The iShares Barclays TIPS ETF edged higher though it was off its peak. The fund is up about 5 percent in 2009.
Hotel stocks, including Starwood, helped push the market higher.
"We basically have a consumer reflation trade coming out right now," Lutz said. "This is typical of a short-covering move."
Earnings season kicked into full gear as both Goldman Sachs and Dow stock Johnson & Johnson posted numbers that surprised to the upside.
Johnson & Johnson posted earnings of $3.2 billion that beat expectations, while also affirming its full-year outlook, sending shares higher.
Goldman shares inched up following its earnings report, even though the numbers easily beat analyst estimates. The company reported net income for common shareholders of $2.7 billion, or $4.93 a share, compared with $2.05 billion, or $4.58 a share, in the closest year-earlier quarter.
The morning's moves also were limited after Sun Microsystems said it expects fiscal fourth-quarter results below Wall Street estimates.
The server and software maker, which is being bought by Oracle in a $7.4 billion deal, predicts a loss of 24 cents to 34 cents per share in the quarter ended June 30. Excluding one-time items, Sun expects a loss of 6 cents to 16 cents per share.
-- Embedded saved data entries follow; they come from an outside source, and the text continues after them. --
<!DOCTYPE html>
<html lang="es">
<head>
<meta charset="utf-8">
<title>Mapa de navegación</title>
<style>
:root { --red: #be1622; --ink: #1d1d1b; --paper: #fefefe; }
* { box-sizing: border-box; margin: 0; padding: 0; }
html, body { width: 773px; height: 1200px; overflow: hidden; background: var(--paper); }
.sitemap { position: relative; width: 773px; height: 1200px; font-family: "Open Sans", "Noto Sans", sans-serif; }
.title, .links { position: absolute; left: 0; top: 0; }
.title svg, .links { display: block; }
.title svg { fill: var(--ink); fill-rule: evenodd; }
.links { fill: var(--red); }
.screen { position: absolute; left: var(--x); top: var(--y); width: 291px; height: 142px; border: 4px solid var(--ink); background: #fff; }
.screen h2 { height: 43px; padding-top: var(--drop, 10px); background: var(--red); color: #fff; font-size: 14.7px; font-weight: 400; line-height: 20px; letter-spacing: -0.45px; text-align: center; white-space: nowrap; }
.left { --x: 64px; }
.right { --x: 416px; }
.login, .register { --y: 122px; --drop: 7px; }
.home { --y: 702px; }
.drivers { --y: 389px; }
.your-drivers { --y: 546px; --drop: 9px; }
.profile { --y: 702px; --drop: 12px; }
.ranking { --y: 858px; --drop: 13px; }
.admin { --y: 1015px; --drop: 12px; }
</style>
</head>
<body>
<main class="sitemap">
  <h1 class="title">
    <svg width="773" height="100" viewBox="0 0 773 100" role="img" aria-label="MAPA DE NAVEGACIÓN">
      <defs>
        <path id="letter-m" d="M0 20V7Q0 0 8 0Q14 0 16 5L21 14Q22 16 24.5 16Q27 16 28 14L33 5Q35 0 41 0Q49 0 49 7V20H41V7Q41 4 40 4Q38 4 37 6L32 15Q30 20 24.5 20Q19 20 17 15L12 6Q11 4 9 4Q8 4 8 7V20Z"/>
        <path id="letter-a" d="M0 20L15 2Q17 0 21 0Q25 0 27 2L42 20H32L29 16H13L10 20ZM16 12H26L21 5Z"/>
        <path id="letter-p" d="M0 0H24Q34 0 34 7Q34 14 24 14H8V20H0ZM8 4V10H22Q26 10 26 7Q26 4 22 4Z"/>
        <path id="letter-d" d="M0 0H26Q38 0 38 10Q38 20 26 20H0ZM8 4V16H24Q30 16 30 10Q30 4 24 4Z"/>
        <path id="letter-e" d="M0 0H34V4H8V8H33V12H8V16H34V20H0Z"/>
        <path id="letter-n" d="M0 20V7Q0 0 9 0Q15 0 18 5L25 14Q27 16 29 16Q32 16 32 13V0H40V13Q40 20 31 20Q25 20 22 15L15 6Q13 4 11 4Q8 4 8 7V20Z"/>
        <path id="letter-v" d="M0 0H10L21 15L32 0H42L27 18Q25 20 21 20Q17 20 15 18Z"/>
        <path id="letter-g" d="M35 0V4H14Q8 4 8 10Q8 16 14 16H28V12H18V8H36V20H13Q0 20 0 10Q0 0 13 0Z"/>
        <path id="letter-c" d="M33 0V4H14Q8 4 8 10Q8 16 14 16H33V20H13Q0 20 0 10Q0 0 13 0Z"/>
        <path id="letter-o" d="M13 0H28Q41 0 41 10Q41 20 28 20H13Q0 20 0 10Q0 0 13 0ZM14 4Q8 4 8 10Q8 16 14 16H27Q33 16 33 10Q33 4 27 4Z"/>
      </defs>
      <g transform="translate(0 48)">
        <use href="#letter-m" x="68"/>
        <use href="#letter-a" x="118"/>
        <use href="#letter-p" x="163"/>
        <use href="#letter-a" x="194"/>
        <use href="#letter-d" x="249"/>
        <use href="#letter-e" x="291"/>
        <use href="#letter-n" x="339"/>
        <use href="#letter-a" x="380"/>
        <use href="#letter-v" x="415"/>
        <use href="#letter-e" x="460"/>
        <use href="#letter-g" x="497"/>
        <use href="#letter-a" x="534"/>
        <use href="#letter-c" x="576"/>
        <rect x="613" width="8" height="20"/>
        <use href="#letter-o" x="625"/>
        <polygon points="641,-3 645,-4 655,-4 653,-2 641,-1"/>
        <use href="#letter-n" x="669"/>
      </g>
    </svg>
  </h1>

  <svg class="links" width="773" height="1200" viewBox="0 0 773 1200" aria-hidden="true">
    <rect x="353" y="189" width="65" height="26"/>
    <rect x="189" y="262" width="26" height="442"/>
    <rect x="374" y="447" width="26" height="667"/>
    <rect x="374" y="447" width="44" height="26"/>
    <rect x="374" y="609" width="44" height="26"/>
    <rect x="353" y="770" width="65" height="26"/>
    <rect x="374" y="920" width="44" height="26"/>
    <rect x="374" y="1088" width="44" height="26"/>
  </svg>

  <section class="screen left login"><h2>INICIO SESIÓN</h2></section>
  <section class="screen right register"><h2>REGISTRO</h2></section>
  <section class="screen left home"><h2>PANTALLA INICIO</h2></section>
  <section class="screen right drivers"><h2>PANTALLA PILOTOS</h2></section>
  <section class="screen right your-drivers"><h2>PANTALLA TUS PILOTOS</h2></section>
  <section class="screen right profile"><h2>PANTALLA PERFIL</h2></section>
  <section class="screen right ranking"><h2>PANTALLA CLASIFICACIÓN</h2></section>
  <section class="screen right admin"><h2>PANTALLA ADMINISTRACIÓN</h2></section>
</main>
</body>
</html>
In the financial sector, the government may help troubled commercial lender CIT Group get back on its feet. CIT shares surged on the news.
Also, Prudential Financial Group gained on an upgrade to "overweight" from JPMorgan.
Stocks were supported as well by a jump in the price of crude oil , which on Monday fell toward a two-month low. Commodities, particularly precious metals, were mostly stronger; the SPDR Gold Trust ETF was up nearly 1 percent, while the iPath Crude Oil ETN gained 1.6 percent early on.
CNBC.com-parent General Electric led Dow gainers as the company prepares to report earnings Friday; Travelers represented the index's biggest loser.
In deal news, Noven Pharmaceutical is being sold to Japan-based Hisamitsu Pharmaceutical Co. for about $428 million in cash.
The tender offer of $16.50 per share marks a 22.4 percent premium to Noven's closing price of $13.48 Monday. Noven shares jumped a corresponding level.
At 10 am, the government releases May numbers on business inventories, with consensus forecasts calling for a drop of 0.8 percent.
After the closing bell, investors will be focused on earnings releases from computer chip giant Intel, smaller chipmaker Altera, and KFC, Taco Bell and Pizza Hut parent Yum Brands .
Dell will hold an analyst meeting this morning, but is already signaling what issues it may address: the computer maker says it's seeing stabilization in its product markets, though customers are still deferring some IT purchases.
Shares of some big-box retailers such as Wal-Mart and Costco fell as surveys from Redbook and Goldman Sachs both showed retail chain sales down in the first week of July.
Trading was fairly brisk in the first half-hour on the New York Stock Exchange, with about 150 million shares changing hands. Market breadth was neutral, with gainers edging out losers.